_Provided data_
=====

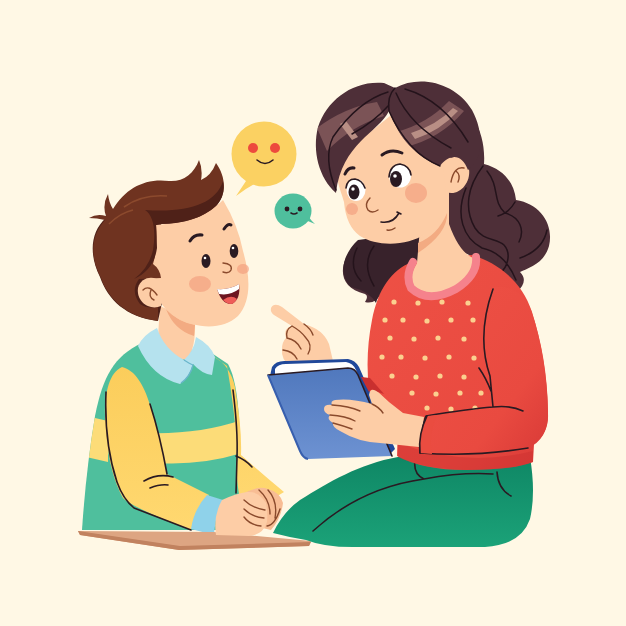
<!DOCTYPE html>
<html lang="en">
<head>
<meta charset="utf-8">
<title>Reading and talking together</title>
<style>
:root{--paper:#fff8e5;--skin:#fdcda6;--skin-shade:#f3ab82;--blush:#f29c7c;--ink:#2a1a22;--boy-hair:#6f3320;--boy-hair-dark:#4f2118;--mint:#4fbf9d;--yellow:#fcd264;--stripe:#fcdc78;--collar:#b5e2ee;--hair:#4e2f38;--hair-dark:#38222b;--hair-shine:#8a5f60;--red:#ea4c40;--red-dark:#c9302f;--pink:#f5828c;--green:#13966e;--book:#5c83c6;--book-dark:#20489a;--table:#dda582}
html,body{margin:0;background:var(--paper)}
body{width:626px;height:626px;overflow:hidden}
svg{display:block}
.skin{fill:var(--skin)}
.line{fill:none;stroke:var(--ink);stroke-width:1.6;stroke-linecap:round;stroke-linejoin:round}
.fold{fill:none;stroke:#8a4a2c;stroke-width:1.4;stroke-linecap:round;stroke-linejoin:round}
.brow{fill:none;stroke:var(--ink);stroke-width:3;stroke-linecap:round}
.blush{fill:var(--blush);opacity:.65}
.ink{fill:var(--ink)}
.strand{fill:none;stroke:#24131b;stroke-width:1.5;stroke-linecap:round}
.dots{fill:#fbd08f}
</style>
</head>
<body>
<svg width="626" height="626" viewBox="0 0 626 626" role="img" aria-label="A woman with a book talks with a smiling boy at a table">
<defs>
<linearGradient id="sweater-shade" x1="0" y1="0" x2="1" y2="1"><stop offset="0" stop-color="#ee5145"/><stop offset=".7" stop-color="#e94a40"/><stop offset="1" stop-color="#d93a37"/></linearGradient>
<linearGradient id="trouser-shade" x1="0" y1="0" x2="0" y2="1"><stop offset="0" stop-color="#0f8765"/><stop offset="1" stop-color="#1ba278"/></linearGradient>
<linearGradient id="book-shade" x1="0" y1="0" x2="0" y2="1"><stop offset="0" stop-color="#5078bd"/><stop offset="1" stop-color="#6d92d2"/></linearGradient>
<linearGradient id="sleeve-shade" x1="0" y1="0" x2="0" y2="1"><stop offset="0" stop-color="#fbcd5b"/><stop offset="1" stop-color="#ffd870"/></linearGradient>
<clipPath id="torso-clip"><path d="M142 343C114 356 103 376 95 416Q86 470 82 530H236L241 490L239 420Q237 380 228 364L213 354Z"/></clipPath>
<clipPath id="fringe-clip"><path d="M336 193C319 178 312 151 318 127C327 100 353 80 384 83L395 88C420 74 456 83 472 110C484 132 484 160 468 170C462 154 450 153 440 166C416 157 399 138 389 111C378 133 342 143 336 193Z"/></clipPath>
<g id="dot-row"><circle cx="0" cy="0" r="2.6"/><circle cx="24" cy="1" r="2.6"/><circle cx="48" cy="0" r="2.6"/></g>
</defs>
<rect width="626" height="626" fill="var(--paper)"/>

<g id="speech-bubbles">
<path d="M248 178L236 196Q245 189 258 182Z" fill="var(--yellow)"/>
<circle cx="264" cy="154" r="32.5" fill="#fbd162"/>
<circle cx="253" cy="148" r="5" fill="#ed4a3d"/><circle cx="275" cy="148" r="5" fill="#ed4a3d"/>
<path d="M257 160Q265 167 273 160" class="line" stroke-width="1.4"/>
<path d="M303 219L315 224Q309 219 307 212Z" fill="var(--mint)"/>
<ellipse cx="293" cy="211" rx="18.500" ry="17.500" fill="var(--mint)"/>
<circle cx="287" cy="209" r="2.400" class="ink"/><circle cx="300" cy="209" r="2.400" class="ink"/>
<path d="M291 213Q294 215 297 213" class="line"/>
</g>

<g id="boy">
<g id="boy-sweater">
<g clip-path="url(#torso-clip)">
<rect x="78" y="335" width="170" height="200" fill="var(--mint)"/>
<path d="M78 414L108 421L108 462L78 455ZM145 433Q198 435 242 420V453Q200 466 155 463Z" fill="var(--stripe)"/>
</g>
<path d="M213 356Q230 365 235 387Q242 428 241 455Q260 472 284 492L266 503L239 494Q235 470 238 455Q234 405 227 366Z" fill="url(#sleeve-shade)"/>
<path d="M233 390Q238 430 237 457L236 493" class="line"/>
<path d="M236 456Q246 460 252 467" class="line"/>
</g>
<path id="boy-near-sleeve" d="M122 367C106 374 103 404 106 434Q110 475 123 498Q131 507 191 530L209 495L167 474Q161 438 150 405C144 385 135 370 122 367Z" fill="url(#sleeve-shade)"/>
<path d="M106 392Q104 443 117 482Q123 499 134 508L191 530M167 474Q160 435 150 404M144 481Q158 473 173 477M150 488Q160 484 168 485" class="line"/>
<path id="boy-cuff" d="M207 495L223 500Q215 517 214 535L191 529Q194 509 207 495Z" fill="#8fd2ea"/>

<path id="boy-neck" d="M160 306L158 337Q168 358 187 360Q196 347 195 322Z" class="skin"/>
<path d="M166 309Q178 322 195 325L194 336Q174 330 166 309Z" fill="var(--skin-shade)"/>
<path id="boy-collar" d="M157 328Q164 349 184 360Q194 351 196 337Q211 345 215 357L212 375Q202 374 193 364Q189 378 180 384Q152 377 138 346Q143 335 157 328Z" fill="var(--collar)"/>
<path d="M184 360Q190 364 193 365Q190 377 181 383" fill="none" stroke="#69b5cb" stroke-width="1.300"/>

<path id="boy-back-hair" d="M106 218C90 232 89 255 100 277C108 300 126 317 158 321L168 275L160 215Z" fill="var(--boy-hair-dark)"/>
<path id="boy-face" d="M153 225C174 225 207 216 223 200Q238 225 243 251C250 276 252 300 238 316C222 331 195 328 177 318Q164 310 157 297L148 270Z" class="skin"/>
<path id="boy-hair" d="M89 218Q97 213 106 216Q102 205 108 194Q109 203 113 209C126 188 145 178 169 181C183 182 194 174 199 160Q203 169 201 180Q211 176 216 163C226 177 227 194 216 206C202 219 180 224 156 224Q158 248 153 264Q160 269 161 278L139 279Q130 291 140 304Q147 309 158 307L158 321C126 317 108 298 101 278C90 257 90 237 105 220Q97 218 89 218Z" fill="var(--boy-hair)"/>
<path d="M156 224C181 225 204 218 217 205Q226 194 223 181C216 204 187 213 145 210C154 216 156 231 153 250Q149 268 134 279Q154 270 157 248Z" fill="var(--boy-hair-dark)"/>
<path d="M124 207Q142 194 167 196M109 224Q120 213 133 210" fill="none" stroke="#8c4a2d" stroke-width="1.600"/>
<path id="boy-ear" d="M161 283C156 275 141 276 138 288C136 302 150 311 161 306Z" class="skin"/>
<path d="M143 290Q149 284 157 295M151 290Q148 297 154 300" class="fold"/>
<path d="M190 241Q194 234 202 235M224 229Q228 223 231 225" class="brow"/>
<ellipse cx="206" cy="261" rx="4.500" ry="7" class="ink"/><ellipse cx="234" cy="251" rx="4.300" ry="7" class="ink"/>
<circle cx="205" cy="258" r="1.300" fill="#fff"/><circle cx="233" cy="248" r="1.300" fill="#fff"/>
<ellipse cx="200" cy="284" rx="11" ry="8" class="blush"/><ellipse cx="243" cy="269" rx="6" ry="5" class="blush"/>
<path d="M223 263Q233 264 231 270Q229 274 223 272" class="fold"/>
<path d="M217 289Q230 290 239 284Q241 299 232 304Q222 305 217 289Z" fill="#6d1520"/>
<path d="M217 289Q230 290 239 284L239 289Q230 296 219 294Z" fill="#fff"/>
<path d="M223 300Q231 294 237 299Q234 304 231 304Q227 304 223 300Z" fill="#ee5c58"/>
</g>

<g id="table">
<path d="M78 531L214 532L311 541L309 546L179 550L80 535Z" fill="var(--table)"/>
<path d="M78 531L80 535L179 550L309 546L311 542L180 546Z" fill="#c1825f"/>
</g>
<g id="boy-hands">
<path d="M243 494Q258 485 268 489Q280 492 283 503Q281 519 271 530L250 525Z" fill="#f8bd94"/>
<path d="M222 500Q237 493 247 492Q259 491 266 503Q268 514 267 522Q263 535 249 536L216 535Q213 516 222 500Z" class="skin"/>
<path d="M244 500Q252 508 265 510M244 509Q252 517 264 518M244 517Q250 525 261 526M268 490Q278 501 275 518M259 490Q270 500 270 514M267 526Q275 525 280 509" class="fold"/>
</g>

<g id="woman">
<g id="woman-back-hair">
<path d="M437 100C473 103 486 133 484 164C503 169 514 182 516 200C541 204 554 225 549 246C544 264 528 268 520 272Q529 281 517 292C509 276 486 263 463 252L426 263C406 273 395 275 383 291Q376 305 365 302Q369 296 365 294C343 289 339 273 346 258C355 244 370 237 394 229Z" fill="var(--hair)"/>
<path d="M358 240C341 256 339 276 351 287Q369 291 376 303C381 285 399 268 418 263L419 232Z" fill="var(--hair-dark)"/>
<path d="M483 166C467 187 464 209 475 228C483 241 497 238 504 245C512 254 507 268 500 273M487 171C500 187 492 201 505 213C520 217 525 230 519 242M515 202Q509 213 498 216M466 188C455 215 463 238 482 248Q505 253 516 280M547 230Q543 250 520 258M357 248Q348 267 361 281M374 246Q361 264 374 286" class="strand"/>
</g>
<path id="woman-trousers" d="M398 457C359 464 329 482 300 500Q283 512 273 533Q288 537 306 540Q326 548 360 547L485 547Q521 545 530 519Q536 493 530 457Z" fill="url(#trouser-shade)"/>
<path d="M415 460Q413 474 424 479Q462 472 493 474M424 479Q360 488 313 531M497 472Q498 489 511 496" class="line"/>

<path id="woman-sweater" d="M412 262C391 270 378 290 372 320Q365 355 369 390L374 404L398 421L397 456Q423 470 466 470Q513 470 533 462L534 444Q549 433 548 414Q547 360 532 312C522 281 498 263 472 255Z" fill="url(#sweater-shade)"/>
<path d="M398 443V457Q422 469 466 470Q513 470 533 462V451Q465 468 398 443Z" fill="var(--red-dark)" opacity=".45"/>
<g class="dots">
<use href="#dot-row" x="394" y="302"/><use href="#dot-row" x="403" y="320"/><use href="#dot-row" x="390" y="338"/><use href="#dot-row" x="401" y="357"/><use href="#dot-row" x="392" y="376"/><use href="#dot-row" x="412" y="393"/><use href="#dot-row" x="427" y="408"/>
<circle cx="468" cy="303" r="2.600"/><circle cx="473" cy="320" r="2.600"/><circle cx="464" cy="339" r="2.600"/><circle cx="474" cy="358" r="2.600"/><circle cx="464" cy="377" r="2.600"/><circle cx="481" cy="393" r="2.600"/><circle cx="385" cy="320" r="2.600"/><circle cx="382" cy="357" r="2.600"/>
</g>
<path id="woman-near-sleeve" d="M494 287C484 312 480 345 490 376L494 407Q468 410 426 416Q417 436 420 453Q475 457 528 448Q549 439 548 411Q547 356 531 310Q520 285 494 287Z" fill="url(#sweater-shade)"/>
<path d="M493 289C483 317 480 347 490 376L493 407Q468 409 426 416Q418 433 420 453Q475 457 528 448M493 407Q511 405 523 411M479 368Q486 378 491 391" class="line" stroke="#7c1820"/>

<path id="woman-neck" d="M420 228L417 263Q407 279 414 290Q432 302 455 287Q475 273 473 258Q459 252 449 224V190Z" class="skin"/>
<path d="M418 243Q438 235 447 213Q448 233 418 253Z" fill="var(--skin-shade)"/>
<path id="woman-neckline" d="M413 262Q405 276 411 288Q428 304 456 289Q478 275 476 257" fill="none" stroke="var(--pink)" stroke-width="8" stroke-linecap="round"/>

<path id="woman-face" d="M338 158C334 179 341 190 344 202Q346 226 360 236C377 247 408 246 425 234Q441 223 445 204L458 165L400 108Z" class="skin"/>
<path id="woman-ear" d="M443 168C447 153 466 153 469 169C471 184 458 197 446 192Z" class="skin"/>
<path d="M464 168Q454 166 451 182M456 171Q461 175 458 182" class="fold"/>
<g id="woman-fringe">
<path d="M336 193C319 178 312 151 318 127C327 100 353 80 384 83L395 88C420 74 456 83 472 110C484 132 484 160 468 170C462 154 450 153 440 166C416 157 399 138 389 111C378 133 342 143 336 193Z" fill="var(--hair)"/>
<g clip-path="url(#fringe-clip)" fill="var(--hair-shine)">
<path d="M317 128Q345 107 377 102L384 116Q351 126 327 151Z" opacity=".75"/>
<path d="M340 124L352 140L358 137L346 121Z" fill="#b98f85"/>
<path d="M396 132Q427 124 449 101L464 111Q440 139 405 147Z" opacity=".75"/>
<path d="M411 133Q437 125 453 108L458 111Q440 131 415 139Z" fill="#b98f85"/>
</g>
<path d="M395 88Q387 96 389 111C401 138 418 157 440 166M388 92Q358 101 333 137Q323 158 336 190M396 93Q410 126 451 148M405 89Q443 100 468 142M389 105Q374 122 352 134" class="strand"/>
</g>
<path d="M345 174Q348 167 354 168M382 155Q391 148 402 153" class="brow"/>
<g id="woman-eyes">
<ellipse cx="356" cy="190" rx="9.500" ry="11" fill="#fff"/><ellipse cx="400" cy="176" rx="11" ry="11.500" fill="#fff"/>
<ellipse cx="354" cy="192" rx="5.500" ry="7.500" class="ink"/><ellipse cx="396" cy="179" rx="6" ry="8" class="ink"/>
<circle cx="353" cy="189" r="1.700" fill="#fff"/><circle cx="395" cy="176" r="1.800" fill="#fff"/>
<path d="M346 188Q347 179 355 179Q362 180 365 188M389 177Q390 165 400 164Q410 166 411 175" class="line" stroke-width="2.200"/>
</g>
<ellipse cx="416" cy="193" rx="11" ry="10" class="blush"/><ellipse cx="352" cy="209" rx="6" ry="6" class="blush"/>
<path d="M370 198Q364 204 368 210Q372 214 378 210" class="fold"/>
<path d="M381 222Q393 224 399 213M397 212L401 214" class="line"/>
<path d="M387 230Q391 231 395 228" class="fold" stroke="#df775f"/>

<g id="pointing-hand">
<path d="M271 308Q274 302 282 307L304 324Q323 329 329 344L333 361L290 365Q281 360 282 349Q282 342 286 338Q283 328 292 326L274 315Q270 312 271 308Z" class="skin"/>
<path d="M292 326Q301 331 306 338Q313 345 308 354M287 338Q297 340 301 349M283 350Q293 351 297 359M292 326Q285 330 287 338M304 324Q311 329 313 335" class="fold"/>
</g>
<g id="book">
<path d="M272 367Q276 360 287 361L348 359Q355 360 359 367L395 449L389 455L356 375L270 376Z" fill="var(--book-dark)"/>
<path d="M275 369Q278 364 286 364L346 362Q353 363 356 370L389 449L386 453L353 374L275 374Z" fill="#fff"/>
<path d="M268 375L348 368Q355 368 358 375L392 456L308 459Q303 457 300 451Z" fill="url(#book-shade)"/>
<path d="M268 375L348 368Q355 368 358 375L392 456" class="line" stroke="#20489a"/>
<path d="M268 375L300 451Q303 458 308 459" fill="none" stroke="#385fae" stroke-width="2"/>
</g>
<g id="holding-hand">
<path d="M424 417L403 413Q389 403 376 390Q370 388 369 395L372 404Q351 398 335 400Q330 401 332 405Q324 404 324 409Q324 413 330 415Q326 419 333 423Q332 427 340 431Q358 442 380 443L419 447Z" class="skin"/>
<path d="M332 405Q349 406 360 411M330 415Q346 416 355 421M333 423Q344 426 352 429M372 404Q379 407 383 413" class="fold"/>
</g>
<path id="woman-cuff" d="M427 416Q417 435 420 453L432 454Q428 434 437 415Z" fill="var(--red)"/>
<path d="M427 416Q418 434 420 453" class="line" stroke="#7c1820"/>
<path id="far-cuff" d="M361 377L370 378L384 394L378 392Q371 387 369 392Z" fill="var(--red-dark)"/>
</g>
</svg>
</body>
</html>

=====

_Requirement_
Search the listing above for the lines with "228L417 263Q407 279" and "262Q405 276 411", then output those lines and all lines between them exactly.

_Written answer_
<path id="woman-neck" d="M420 228L417 263Q407 279 414 290Q432 302 455 287Q475 273 473 258Q459 252 449 224V190Z" class="skin"/>
<path d="M418 243Q438 235 447 213Q448 233 418 253Z" fill="var(--skin-shade)"/>
<path id="woman-neckline" d="M413 262Q405 276 411 288Q428 304 456 289Q478 275 476 257" fill="none" stroke="var(--pink)" stroke-width="8" stroke-linecap="round"/>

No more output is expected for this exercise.